Firstly, we should be aware that these messages are aimed mostly at the Russian society and serve largely for internal consumption. Such statements feed into the general paranoid atmosphere which permeates the Russian streets – a mix of Western conspiracies, foreign plots, exports of “color revolutions” surrounds the Russian Federation and all those friendly to it.
Secondly, the reaction signifies some intrinsic fears in the Kremlin of losing positions in yet another country they believe to be firmly in their sphere of influence. Moreover, Armenia is now actually a member of the Eurasian Economic Union and is strongly tied to the Russian orbit. The country also hosts a Russian military contingent which acts as a safeguard against a restart of the Nagorno Karabakh frozen conflict.
Exactly because of these reasons Russia cannot afford an obvious show of discontent. As the official Russian narrative explains, countries like Ukraine will incur economic damages and hardship as they choose to split away from the Russian economy. For years the Kremlin has been trying to create its Customs Union (which developed into the EEU) and drag onboard all of the post-Soviet space with promises of economic progress. The rising of an impoverished civil society in Yerevan exactly due to economic rather than political factors shows the weakness of these claims. The electricity sector in Armenia is owned by a Russian monopoly. The country’s economy is almost exclusively tied to that of Russia. Thus, the degradation of the economic situation in the small Caucasian country may show some hidden major flaws of the Russian economic model.
Therefore, it seems to be more convenient for Moscow to embrace the “color revolution” explanation. If the protests are sparked by foreign intervention, the defects of the Russian economic policies in Armenia, and as a whole, will be of course less obvious.

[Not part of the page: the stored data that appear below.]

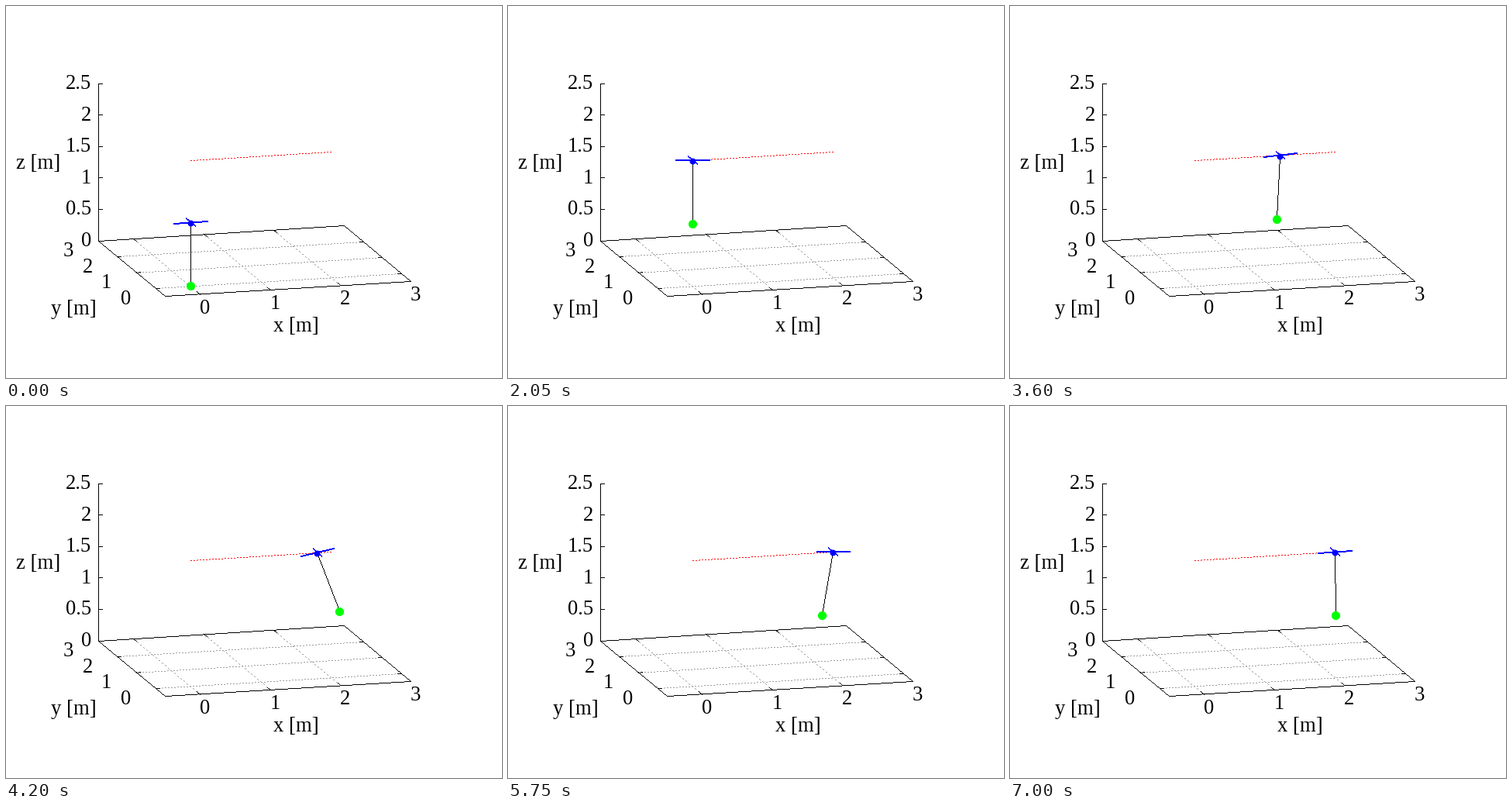
Animation, 640 px wide and 480 px high, one loop 7050 ms. Source, as a matplotlib script:

```python
import math

import numpy as np
import matplotlib.pyplot as plt
from matplotlib.animation import FuncAnimation

W, H, DPI = 640, 480, 100
FRAMES, STEP = 141, 50          # frames, ms per frame
PX = 72 / DPI                   # one pixel in points
G = 9.81
ROPE = 1.0
ARM = 0.24
LIFT, TOP = 1.012, 2.0
START, LAG, GOAL = 2.0, 0.022, 2.0

plt.rcParams["font.family"] = "Liberation Serif"


def project(x, y, z):
    """World metres to stage pixels."""
    return (237.0 + 90.6 * x - 24.6 * y,
            361.3 - 5.55 * x - 20.5 * y - 81.0 * z)


def bang_bang(t, dist, acc):
    """Full acceleration to the middle, then full braking."""
    end = 2 * math.sqrt(dist / acc)
    t = np.clip(t, 0, end)
    return np.where(t < end / 2, acc * t**2 / 2, dist - acc * (end - t)**2 / 2)


def simulate():
    """Craft position, tilt and rope angle for every frame."""
    dt = 0.001
    t = np.arange(FRAMES * STEP) * dt
    z = LIFT + bang_bang(t, TOP - LIFT, G)
    s = t - START
    x = bang_bang(s - LAG, GOAL, 1.0)
    x = x + np.where(s > 0.5, 0.04 * np.exp(-((s - 2.72) / 0.38)**2 / 2), 0)
    acc = np.gradient(np.gradient(x, dt), dt)
    swing = np.zeros_like(t)
    angle = rate = 0.0
    for i, a in enumerate(acc):
        swing[i] = angle
        rate -= dt * (G * math.sin(angle) + a * math.cos(angle)) / ROPE
        angle += dt * rate
    tilt = 0.06 * acc - 0.41 * np.sin(swing)
    return x[::STEP], z[::STEP], tilt[::STEP], swing[::STEP]


fig = plt.figure(figsize=(W / DPI, H / DPI), dpi=DPI, facecolor="white")
ax = fig.add_axes([0, 0, 1, 1])
ax.set_xlim(-0.5, W - 0.5)
ax.set_ylim(H - 0.5, -0.5)
ax.axis("off")


def pixels(p, q, width=1, dots=False):
    """Whole pixels of a stepped line from p to q."""
    p, q = np.round(p), np.round(q)
    n = int(np.abs(q - p).max())
    pts = np.round(p + np.linspace(0, 1, n + 1)[:, None] * (q - p))
    if dots:
        pts = pts[np.arange(n + 1) % 4 < 2]
    return np.vstack([pts - (0, i) for i in range(width)]).T


def layer(color="black", order=2):
    return ax.plot([], [], ",", color=color, zorder=order)[0]


def line(p, q, color="black", dots=False, order=2):
    layer(color, order).set_data(*pixels(p, q, dots=dots))


def disc(color, size, order):
    return ax.plot([], [], "o", color=color, ms=size * PX, mew=0,
                   antialiased=False, zorder=order)[0]


def label(x, base, text, align="center"):
    ax.text(x, base, text, fontsize=26.67 * PX, ha=align, va="baseline")


def tick(p, q, length=5):
    """Short mark from p towards q."""
    p, q = np.array(p), np.array(q)
    line(p, p + (q - p) * length / math.dist(p, q))


def draw_axes():
    lo, hi = -0.5, 3
    corners = [project(x, y, 0)
               for x, y in ((lo, lo), (hi, lo), (hi, hi), (lo, hi))]
    for p, q in zip(corners, corners[1:] + corners[:1]):
        line(p, q)
    for v in range(3):
        for p, q in ((project(v, lo, 0), project(v, hi, 0)),
                     (project(lo, v, 0), project(hi, v, 0))):
            line(p, q, "#a0a0a0", dots=True, order=1)
            tick(p, q)
            tick(q, p)
    for v in range(4):
        x, y = project(v, lo, 0)
        label(x + 6.7, y + 24.5, str(v))
        x, y = project(lo, v, 0)
        label(x - 38, y + 20, str(v))

    x0, y0 = corners[3]
    line((x0, y0), (x0, y0 - 203))
    for i in range(6):
        y = y0 - 40.6 * i
        tick((x0, y), (x0 + 10, y))
        label(109.7, y + 7, f"{i / 2:g}", "right")
    label(40.7, 209, "z [m]")
    label(374, 419, "x [m]")
    label(86.5, 397, "y [m]")


draw_axes()
line(project(0, 0, TOP), project(GOAL, 0, TOP), "red", dots=True, order=6)

rope = layer(order=3)
load = disc("#00ff00", 11.2, 4)
hub = disc("blue", 8, 5)
arm_x = layer("blue", 7)
arm_y = layer("blue", 7)

XS, ZS, TILTS, SWINGS = simulate()


def update(k):
    x, z, tilt, swing = XS[k], ZS[k], TILTS[k], SWINGS[k]
    center = project(x, 0, z)
    weight = project(x + ROPE * math.sin(swing), 0, z - ROPE * math.cos(swing))
    dx, dz = ARM * math.cos(tilt), ARM * math.sin(tilt)
    arm_x.set_data(*pixels(project(x - dx, 0, z + dz),
                           project(x + dx, 0, z - dz), 2))
    arm_y.set_data(*pixels(project(x, ARM, z), project(x, -ARM, z), 2))
    rope.set_data(*pixels(center, weight))
    for artist, spot in ((hub, center), (load, weight)):
        artist.set_data(*np.round(spot)[:, None])
    return rope, load, arm_x, arm_y, hub


anim = FuncAnimation(fig, update, frames=FRAMES, interval=STEP,
                     repeat=True, repeat_delay=0, blit=False)
plt.show()
```
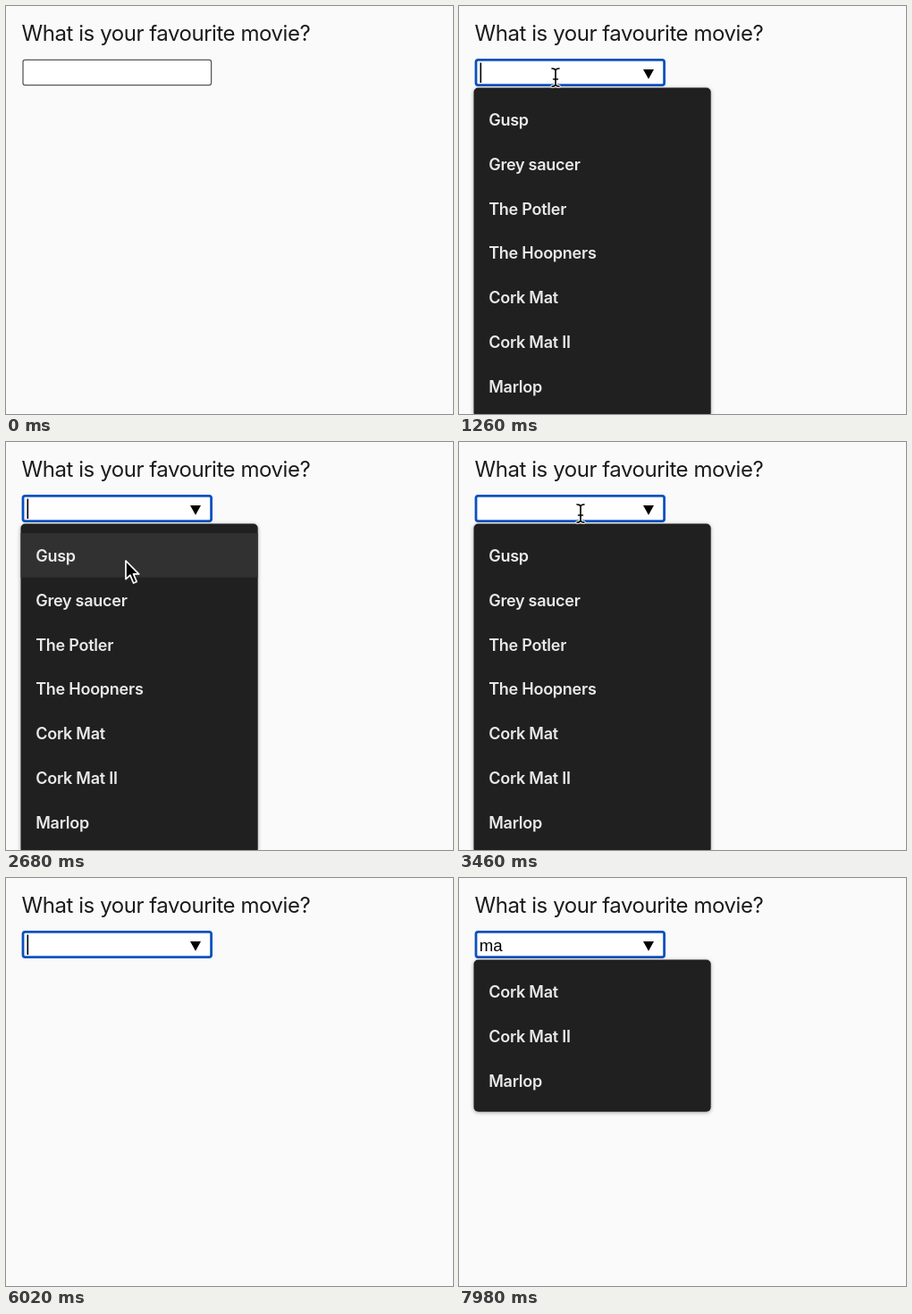
Recreate the animation shown at these times as an HTML page. Size 500 by 457 pixels, loop 8 s.

```html
<!DOCTYPE html>
<html lang="en">
<head>
<meta charset="utf-8">
<title>Datalist demo</title>
<style>
  html, body { margin: 0; width: 100%; height: 100%; overflow: hidden; background: #fafafa; }
  svg { display: block; width: 500px; height: 457px; }
  .heading { font: 400 24px Inter, sans-serif; letter-spacing: -.45px; fill: #1b1b1b; }
  .item { font: 600 18px Inter, sans-serif; letter-spacing: -.25px; fill: #e9e9e9; }
  .typed { font: 18.67px "Liberation Sans", Arial, sans-serif; }
  #field { fill: #fff; stroke: #555; stroke-width: 1.25px; }
  #field.focused { stroke: #0b51bd; stroke-width: 2.8px; }
  #popup { filter: drop-shadow(0 1px 2px rgba(0, 0, 0, .36)); }
</style>
</head>
<body>
<svg viewBox="0 0 500 457" xmlns="http://www.w3.org/2000/svg">
  <text class="heading" x="17.6" y="38.5">What is your favourite movie?</text>
  <rect id="field" x="19" y="60.4" width="210.6" height="28.2" rx="2.4"/>
  <path id="marker" d="M206 71H218L212 81.8Z"/>
  <text id="typed" class="typed" x="22.7" y="81.6"></text>
  <rect id="caret" y="63.5" width="1.6" height="22.5"/>
  <g id="popup">
    <rect id="panel" x="16.5" y="91.5" width="265.2" rx="5" fill="#202020"/>
    <rect id="glow" x="16.5" width="265.2" height="49.75" fill="#313131"/>
    <g id="items"></g>
  </g>
  <path id="arrow" d="M0 0V20.6L4.9 16.1L8.6 25L12.2 23.5L8.5 14.9H14.6Z"
    stroke="#fff" stroke-width="1.7" stroke-linejoin="round"/>
  <g id="beam" fill="none" stroke-linecap="round">
    <path id="beamShape" d="M-4-10Q0-10 0-7Q0-10 4-10M0-7V7M-4 10Q0 10 0 7Q0 10 4 10M-2.4 2H2.4"
      stroke="#fff" stroke-width="3.4"/>
    <use href="#beamShape" style="display:none"/>
  </g>
</svg>
<script>
const LOOP = 8000, ROW = 49.75, FIRST_ROW = 102;
const FOCUS = 1220, OPEN = 1240, BLINK = 580, CARET_DELAY = 300;
const titles = ["Gusp", "Grey saucer", "The Potler", "The Hoopners", "Cork Mat", "Cork Mat II", "Marlop"];

// each move eases the pointer to a point and rests there
const moves = [
  { at: 280, lasts: 420, x: 99, y: 61 },
  { at: 900, lasts: 120, x: 108, y: 80 },
  { at: 1640, lasts: 280, x: 119, y: 174 },
  { at: 2240, lasts: 220, x: 130, y: 300 },
  { at: 2460, lasts: 220, x: 134, y: 133 },
  { at: 2680, lasts: 340, x: 134, y: 65 },
  { at: 3080, lasts: 60, x: 130, y: 80 },
  { at: 3440, lasts: 20, x: 136, y: 80 }
];
// evenly spaced keystrokes; "<" is backspace
const bursts = [
  { at: 3620, every: 400, keys: "gu" },
  { at: 4900, every: 320, keys: "<<" },
  { at: 6480, every: 260, keys: "man" },
  { at: 7960, every: 0, keys: "<" }
];
const strokes = bursts.flatMap(b => [...b.keys].map((key, i) => ({ key, at: b.at + i * b.every })));

const $ = id => document.getElementById(id);
const show = (el, on) => { el.style.display = on ? "" : "none"; };

function add(parent, tag, attrs) {
  const el = document.createElementNS("http://www.w3.org/2000/svg", tag);
  for (const k in attrs) el.setAttribute(k, attrs[k]);
  parent.append(el);
  return el;
}

add($("beam"), "path", { d: $("beamShape").getAttribute("d"), stroke: "#000", "stroke-width": 1.6 });
const labels = titles.map((_, i) => add($("items"), "text", { class: "item", x: 33.2, y: 134.1 + i * ROW }));

// the pointer enters from the right and hides once typing starts
function pointerAt(t) {
  if (t < moves[0].at || t >= strokes[0].at) return null;
  let x = 504, y = 87;
  for (const m of moves) {
    const u = Math.min(1, Math.max(0, (t - m.at) / m.lasts));
    const e = u * u * (3 - 2 * u);
    x += (m.x - x) * e;
    y += (m.y - y) * e;
  }
  return { x, y };
}

function draw(t) {
  const focused = t >= FOCUS;
  const p = pointerAt(t);
  const overField = p && p.x > 18 && p.x < 231 && p.y > 59 && p.y < 91;
  $("field").classList.toggle("focused", focused);
  show($("marker"), focused || overField);

  const done = strokes.filter(s => s.at <= t);
  const value = done.reduce((text, { key }) => key === "<" ? text.slice(0, -1) : text + key, "");
  $("typed").textContent = value;

  // the caret restarts its blink shortly after each keystroke
  const blinkStart = done.length ? done[done.length - 1].at + CARET_DELAY : FOCUS;
  show($("caret"), t >= blinkStart && Math.floor((t - blinkStart) / BLINK) % 2 === 0);
  $("caret").setAttribute("x", 23.5 + (value ? $("typed").getComputedTextLength() : 0));

  const open = t >= OPEN && (value || !done.length);
  const list = open ? titles.filter(s => s.toLowerCase().includes(value)) : [];
  show($("popup"), open);
  $("panel").setAttribute("height", list.length * ROW + 21);
  labels.forEach((el, i) => { el.textContent = list[i] || ""; });

  const row = p ? Math.floor((p.y - FIRST_ROW) / ROW) : -1;
  show($("glow"), row >= 0 && row < list.length);
  $("glow").setAttribute("y", FIRST_ROW + row * ROW);

  show($("arrow"), p && !overField);
  show($("beam"), overField);
  if (p) for (const id of ["arrow", "beam"]) $(id).setAttribute("transform", `translate(${p.x} ${p.y})`);
}

const start = performance.now();
function tick(now) {
  draw(Math.max(0, now - start) % LOOP);
  requestAnimationFrame(tick);
}
draw(0);
requestAnimationFrame(tick);
</script>
</body>
</html>
```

Thirdly, such comments also show that the Kremlin seems to be caught off guard. Even after the events in Georgia and Ukraine there seems to be a lack of understanding on the fact that civil societies do exist in the post-Soviet countries. The elite in Moscow has grown to be disconnected from the actual economic hardship that many of the average citizens in most post-Soviet countries experience on a daily basis. There seems to be an assurance that the end of the road comes after securing a country’s geo-economic orientation within the Kremlin’s supranational framework. Very often, no other reason but poverty and despair lead to social instability – a lesson that namely the Russians should know very well in view of their 20th century history.
In the end, there is little reason to draw parallels between the situation in Ukraine more than a year ago and Armenia today. The later is much more dependent on Russia in both economic and military terms and can afford very little maneuver. Russia, as paradoxically as it may sound, holds the key to Armenian security and to some extend sovereignty. This fact is understood not only at the level of political elites but also the Armenian society as a whole. If I would engage in future-telling, I would say that the only possible reason for escalation of the tensions may be discontent against corruption rather than any other macro-political considerations.
Photo: Demotix/PHOTOLURE News Agency/7924537.